_Dataset entries:_
• • • • • • •
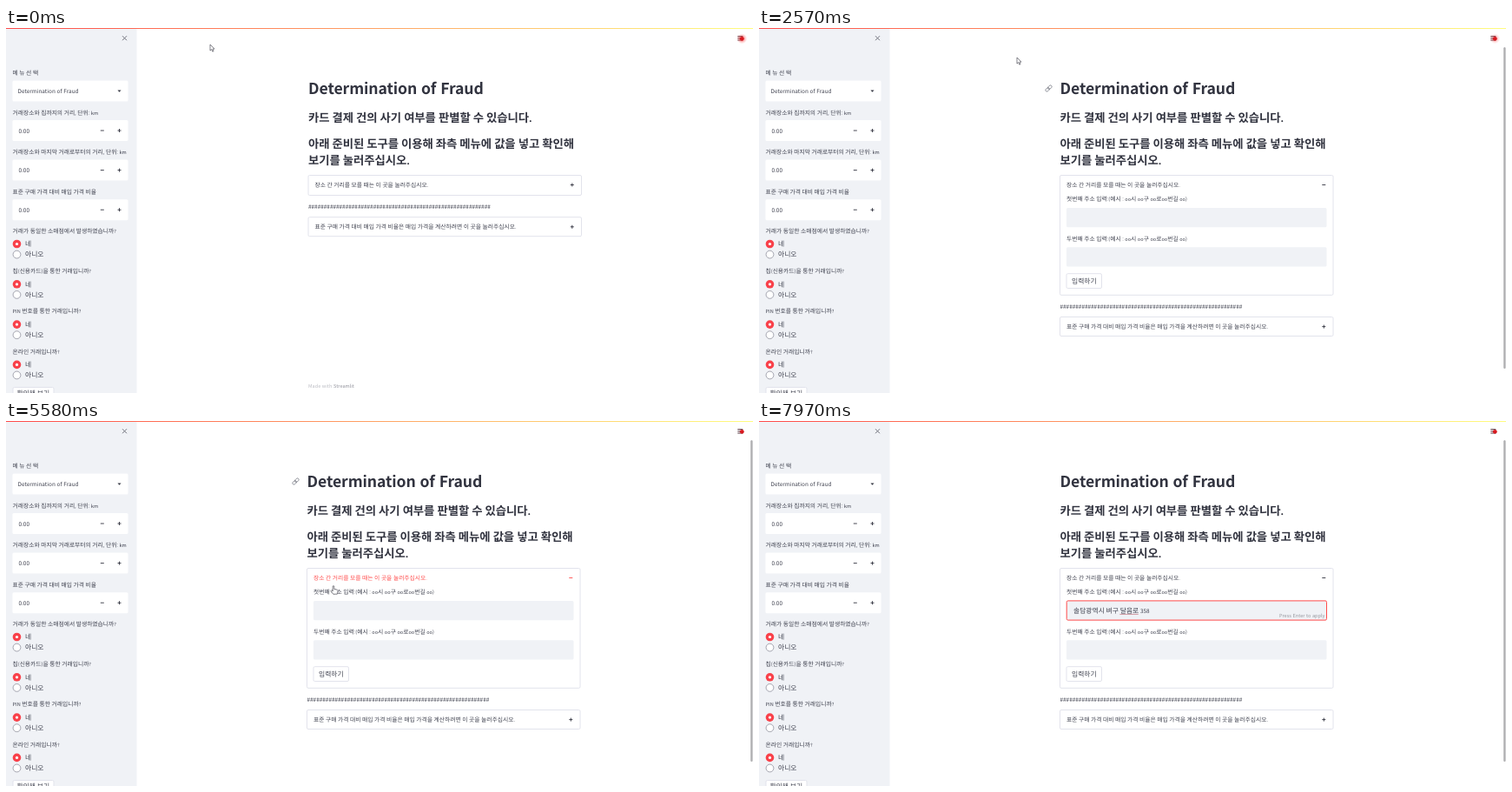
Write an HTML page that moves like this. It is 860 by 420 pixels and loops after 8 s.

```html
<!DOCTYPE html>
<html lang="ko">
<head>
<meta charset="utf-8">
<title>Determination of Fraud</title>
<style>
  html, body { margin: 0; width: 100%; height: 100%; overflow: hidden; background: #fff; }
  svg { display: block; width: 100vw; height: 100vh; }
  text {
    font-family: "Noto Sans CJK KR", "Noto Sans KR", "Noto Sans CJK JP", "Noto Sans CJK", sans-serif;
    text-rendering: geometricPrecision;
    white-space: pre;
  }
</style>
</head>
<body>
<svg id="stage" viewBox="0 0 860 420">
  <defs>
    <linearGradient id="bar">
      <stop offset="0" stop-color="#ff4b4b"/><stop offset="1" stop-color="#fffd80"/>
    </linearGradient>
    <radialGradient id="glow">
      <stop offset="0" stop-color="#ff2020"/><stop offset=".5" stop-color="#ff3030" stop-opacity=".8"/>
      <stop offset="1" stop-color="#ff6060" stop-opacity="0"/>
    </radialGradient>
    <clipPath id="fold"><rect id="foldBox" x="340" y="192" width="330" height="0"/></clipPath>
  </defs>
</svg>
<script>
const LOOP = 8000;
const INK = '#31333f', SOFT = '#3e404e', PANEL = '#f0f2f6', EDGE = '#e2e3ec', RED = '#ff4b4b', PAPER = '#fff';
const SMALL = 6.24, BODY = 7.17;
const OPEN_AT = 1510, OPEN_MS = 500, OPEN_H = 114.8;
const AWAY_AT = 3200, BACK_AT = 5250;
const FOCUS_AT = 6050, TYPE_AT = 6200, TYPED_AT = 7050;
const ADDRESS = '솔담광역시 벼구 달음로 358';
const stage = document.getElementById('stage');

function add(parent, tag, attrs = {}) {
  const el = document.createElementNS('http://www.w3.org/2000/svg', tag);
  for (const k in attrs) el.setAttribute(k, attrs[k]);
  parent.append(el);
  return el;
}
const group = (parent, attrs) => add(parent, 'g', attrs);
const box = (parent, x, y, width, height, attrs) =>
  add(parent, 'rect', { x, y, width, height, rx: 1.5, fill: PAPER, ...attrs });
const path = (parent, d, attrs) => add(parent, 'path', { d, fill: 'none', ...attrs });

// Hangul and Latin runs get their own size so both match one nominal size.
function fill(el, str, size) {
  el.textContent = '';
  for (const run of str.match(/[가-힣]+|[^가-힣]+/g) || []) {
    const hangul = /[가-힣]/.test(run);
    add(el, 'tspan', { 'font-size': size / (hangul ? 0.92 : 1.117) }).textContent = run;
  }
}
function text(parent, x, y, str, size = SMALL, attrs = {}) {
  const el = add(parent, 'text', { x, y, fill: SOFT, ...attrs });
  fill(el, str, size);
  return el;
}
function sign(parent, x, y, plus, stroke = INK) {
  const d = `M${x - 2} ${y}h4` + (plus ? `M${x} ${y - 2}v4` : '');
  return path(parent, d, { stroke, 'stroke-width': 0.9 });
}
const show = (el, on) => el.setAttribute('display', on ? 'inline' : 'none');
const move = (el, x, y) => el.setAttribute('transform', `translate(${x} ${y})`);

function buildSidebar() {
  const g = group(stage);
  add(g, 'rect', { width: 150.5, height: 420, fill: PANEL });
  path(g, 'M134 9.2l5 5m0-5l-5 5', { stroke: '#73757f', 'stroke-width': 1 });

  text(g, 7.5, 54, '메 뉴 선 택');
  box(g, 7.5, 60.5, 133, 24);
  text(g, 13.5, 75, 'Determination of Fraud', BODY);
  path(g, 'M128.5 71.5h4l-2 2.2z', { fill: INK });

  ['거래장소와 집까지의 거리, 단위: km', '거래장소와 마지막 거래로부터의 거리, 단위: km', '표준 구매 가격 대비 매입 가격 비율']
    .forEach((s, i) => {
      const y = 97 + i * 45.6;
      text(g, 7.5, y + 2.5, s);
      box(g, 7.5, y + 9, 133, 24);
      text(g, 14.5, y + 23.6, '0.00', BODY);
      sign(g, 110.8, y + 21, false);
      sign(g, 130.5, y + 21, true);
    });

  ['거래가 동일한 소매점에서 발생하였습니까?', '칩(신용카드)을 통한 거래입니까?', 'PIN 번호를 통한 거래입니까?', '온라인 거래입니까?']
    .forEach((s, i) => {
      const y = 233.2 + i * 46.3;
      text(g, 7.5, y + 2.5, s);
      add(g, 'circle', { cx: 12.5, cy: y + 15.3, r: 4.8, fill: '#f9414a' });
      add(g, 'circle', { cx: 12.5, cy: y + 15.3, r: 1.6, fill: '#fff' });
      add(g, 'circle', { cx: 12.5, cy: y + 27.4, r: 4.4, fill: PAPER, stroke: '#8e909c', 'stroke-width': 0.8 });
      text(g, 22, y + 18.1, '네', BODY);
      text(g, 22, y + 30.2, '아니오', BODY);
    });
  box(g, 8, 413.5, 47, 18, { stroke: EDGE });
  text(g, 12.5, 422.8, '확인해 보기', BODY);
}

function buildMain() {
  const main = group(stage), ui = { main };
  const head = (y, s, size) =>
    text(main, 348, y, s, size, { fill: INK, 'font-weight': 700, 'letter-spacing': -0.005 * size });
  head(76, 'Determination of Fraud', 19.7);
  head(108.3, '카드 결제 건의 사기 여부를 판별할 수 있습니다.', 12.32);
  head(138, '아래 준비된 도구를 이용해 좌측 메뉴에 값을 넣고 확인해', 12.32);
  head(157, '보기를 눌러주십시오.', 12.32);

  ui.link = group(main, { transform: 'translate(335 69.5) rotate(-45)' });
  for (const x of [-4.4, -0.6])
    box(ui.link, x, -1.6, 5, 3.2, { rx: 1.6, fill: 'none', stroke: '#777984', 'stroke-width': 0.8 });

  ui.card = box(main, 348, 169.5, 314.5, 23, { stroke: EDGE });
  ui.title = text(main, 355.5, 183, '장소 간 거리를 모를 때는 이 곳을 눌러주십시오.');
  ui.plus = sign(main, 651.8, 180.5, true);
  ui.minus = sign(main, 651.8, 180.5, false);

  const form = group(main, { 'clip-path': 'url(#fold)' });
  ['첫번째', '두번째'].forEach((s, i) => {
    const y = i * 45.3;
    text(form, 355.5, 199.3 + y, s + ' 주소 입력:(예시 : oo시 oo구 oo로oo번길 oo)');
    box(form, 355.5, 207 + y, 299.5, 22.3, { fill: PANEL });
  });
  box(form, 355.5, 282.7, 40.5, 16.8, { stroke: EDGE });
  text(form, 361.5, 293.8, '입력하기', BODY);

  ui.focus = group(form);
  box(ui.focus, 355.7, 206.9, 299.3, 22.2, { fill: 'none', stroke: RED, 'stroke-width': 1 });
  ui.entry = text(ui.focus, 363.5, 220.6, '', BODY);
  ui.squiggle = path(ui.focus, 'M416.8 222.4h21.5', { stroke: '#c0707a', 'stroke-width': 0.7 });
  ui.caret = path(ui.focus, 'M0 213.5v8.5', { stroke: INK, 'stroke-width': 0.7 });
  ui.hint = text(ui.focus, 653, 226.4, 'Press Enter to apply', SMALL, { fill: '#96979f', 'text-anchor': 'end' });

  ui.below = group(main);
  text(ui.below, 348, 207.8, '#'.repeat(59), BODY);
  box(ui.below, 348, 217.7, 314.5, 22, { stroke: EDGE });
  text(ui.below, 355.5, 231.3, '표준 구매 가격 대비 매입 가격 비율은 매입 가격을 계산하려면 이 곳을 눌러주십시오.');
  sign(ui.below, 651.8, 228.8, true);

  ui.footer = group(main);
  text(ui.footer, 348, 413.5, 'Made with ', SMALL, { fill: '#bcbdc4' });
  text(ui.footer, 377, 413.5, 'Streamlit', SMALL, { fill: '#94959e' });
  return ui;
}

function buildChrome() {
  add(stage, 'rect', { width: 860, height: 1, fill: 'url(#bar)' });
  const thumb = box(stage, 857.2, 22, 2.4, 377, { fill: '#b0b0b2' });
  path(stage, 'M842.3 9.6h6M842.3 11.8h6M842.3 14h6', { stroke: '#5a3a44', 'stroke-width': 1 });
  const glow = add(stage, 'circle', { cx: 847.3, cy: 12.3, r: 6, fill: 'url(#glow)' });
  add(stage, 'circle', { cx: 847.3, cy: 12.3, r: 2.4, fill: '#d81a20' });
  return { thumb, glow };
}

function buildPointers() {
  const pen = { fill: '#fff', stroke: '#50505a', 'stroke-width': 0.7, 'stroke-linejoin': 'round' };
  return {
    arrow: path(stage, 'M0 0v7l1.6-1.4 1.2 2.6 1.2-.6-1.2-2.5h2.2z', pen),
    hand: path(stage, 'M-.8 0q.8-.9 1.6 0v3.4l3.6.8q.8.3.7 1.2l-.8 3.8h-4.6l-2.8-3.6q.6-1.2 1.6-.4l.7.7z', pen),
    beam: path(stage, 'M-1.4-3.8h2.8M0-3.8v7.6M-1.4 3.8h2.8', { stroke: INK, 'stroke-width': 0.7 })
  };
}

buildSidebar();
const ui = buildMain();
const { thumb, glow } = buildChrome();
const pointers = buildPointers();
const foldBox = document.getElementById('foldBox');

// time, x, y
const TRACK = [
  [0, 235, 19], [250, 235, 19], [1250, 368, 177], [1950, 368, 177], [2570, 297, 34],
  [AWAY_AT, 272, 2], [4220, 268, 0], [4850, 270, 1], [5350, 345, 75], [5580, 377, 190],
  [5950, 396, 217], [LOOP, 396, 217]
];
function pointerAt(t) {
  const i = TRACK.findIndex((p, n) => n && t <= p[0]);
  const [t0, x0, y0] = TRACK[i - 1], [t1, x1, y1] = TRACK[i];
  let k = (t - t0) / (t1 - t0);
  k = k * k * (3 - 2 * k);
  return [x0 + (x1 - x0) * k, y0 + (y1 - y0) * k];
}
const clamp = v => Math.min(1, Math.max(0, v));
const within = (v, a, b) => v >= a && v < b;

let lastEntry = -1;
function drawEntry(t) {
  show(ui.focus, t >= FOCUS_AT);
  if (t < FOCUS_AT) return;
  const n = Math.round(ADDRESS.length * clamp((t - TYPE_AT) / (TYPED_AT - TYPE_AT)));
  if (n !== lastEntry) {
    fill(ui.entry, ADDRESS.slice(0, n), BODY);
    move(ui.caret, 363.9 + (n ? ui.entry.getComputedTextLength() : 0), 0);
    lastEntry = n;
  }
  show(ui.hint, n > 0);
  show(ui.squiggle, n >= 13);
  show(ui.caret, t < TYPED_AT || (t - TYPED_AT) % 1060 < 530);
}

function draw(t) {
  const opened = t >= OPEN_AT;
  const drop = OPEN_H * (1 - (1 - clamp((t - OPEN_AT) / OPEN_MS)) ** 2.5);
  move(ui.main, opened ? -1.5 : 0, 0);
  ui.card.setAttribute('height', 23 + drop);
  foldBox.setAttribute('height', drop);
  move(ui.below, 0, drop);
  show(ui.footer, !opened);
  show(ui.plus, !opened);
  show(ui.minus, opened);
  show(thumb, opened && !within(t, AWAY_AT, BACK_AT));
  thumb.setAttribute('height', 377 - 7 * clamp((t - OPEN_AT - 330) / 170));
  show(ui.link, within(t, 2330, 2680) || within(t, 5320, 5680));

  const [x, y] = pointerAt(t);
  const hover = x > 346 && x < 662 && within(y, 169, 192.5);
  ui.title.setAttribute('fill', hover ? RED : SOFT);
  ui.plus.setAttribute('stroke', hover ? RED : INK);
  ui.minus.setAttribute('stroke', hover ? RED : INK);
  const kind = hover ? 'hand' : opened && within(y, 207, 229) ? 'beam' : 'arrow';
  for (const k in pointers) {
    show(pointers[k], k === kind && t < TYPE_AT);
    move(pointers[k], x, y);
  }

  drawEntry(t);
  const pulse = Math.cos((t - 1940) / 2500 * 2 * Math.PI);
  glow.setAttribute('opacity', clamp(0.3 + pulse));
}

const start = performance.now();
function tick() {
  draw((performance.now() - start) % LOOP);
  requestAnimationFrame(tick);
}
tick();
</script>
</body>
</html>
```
• • • • • • •
_EXERCISE AIM:_
Please give the count of lines above with "sign", nothing else.

_RESPONSE AREA:_
6